Silke Augustin, Technical University, Ilmenau, Germany, Thomas Fröhlich, Gunter Krapf, Jean-Pierre Bergmann, Michael Grätzel, Jan Ansgar Gerken, Kiril Schmidt, Technical University of Ilmenau, Germany, Technical University, Ilmenau, Germany, Technical University, Ilmenau, Germany, Technical University, Ilmenau, Germany (+2 others)
2020 Measuring Equipment and Metrology  
The exact determination of the process zone temperature can be considered as an increasingly important role in the control and monitoring of the friction stir welding process (FSW). At present, temperature measurement is carried out with the aid of a temperature sensor integrated into the tool (usually thermocouples). Since these cannot be attached directly to the joining area, heat dissipation within the tool and to the environment cause measurement deviations as well as a time delay in the

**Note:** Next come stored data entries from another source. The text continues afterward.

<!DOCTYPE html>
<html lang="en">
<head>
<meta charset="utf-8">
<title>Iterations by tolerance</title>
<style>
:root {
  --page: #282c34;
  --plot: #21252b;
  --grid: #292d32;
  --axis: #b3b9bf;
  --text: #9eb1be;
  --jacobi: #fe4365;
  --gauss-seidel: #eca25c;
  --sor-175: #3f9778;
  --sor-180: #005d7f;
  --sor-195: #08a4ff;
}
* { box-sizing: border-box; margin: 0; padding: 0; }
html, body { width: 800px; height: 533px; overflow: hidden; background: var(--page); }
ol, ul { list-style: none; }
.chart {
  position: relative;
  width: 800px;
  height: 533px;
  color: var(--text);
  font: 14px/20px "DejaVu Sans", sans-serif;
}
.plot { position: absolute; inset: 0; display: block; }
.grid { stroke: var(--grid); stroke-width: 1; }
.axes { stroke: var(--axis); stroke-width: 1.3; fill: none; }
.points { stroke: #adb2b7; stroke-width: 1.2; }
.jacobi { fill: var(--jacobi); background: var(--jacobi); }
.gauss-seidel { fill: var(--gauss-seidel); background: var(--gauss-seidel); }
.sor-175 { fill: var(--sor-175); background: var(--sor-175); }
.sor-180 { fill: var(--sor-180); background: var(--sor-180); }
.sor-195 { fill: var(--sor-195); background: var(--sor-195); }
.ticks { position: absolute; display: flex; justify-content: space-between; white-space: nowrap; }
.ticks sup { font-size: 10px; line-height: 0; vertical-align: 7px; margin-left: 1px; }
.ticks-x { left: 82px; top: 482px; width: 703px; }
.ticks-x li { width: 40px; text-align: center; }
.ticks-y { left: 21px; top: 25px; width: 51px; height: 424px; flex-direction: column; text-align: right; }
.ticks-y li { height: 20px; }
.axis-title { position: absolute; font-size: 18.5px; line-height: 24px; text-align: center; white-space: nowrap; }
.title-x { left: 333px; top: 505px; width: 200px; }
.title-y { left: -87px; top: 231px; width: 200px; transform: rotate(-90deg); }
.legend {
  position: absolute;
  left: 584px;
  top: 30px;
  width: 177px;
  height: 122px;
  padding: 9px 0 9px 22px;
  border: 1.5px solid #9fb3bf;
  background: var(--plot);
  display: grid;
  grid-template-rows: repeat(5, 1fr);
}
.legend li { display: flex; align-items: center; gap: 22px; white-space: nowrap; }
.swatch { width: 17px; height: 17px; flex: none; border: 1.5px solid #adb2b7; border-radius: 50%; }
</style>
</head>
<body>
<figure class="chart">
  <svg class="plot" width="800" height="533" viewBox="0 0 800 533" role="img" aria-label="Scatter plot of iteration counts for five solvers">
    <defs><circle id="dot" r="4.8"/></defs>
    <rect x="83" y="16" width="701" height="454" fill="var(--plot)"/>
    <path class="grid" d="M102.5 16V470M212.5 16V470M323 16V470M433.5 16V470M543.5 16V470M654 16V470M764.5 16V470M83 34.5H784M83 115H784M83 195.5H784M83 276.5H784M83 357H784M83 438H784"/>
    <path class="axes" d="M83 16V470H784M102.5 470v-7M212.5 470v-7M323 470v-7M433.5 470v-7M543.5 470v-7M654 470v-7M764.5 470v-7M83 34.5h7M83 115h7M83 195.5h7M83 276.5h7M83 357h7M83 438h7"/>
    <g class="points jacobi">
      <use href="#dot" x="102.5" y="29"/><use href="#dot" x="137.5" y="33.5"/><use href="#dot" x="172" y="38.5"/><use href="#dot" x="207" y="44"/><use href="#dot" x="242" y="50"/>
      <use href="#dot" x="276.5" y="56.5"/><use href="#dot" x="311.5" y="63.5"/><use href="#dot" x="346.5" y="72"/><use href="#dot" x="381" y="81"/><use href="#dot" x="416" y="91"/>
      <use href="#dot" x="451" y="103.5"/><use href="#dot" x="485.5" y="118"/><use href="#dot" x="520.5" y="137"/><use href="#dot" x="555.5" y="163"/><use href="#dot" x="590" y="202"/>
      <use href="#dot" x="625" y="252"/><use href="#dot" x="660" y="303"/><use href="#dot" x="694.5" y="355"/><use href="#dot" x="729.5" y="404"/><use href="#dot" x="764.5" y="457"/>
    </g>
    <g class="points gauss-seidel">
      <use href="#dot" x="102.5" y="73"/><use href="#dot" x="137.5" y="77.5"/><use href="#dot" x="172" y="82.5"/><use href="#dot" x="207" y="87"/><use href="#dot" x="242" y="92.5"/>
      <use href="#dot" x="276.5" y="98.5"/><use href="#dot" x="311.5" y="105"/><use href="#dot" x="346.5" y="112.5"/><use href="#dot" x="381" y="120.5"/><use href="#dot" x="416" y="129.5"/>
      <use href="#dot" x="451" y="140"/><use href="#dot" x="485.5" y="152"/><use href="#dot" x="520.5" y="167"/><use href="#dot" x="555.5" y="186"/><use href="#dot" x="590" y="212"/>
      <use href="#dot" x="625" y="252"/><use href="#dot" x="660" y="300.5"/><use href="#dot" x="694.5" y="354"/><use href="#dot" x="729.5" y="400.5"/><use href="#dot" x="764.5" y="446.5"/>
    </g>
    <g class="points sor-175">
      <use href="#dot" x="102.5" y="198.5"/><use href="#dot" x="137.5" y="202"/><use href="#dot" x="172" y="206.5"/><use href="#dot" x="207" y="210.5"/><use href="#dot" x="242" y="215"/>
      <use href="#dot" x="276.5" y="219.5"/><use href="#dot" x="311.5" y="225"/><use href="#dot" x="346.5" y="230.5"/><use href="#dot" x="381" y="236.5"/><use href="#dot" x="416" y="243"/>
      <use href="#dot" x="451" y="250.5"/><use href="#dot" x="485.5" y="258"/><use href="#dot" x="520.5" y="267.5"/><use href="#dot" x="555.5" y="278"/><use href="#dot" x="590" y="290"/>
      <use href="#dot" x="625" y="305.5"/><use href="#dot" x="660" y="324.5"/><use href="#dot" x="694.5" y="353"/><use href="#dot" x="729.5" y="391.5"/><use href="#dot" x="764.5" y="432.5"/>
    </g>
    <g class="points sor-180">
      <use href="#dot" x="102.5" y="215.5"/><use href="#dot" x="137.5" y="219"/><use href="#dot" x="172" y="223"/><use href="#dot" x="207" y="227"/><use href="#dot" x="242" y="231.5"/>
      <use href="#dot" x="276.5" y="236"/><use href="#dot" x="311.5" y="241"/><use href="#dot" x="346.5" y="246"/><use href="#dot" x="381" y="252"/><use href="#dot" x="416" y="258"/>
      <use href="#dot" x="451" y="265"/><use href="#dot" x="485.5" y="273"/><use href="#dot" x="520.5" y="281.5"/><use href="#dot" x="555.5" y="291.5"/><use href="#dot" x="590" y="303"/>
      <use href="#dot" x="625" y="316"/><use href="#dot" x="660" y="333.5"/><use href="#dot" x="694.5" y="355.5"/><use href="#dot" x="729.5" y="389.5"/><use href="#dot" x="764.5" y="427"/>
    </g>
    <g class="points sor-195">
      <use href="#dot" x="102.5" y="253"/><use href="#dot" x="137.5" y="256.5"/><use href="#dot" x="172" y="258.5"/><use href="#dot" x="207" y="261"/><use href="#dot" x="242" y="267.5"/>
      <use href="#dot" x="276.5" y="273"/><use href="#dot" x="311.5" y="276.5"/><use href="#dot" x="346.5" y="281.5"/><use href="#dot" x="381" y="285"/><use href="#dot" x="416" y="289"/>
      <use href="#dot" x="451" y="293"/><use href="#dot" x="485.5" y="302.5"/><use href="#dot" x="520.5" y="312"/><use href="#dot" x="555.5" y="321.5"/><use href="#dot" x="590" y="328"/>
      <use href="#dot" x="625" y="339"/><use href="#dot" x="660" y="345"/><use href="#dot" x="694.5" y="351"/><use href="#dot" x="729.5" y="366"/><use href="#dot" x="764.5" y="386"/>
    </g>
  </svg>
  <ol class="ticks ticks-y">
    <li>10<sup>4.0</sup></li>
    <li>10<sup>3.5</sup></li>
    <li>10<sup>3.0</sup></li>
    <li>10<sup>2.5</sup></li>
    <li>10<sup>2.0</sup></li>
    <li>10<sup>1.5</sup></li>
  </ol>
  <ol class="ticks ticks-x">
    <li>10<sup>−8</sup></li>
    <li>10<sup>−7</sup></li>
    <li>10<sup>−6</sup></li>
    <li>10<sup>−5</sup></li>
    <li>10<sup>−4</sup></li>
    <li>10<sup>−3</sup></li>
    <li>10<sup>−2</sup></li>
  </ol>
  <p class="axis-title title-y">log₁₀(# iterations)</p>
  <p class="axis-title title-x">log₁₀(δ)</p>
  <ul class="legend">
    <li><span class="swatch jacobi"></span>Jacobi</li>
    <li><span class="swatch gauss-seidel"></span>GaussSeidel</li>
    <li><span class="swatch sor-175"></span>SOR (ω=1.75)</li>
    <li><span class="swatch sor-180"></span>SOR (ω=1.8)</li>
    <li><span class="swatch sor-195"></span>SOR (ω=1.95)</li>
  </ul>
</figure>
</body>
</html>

more » ... perature measurement. The article describes a process and the challenges that arise in this process, how a direct temperature measurement during the process can be achieved by exploiting the thermoelectric effect between tool and workpiece, without changing the tool by introducing additional temperature sensors. Keywords Friction stir welding, Direct temperature measurement, Seebeck-Effect, Measurement errors Introduction Friction Stir Welding (FSW) was developed and patented by Wayne Thomas at TWI (The Welding Institute) in Great Britain in 1991. It is assigned to the group of solid-state welding processes. In contrast to friction welding, the operating principle in FSW is not based on a relative movement of the workpieces, but by means of a wear-resistant rotating tool. One of the most relevant process variables is the axial force between the tool and the component. This force acts orthogonally to the welding direction and causes the tool to be completely immersed in and to remain in the joining area. This welding process is characterized by comparatively low joining temperatures below the melting temperature and excellent mechanical weld seam properties in comparison to conventional welding processes, such as arc and laser welding [1] . Friction stir welding is used in aerospace, shipbuilding, medical technology, and automotive engineering. However, the challenges for possible direct temperature measurement, based on the Seebeck effect, are the spindle speeds of the welding tool and the forces acting in the process. Thus, high demands on the design of the measuring device and the permanent transmission of the electrical voltage are necessary [2] . The measurement of the joining zone temperature during the process is an increasingly quantifiable indicator, as it allows conclusions to be drawn about the heat input and thus the thermomechanical stress on the microstructure [2] [3] [4] . Temperatures are currently measured by thermography or thermocouples, which are integrated into the welding tool [5] . However, the latter method is very costly and inaccurate, as the thermocouple does not contact the friction point between the shoulder of the tool and the workpiece. In addition, various publications have described that the thermocouples were either destroyed or changed in their position during the welding process so that an exact temperature measurement was not possible [3] . Measurement deviations and time delays can occur due to heat conduction in the tool or the heat transfer to the environment. An alternative to inserting thermocouples in the tool is the Tool-Workpiece-Thermocouple method (TWT method), in which the occurring electrical thermoelectric voltage between tool and workpiece can be measured and then converted into a temperature value. However, this method places high demands on the used measuring circuits and the experimental determination of the various influencing parameters, as these have a decisive influence on the uncertainty of the measured temperature. In the following, the application of this method is described using the example of a robotized friction stir welding system and the results achieved are presented and discussed.
doi:10.23939/istcmtm2020.01.034 fatcat:lgcpwp6cnzcctlvf3lpaagg5oa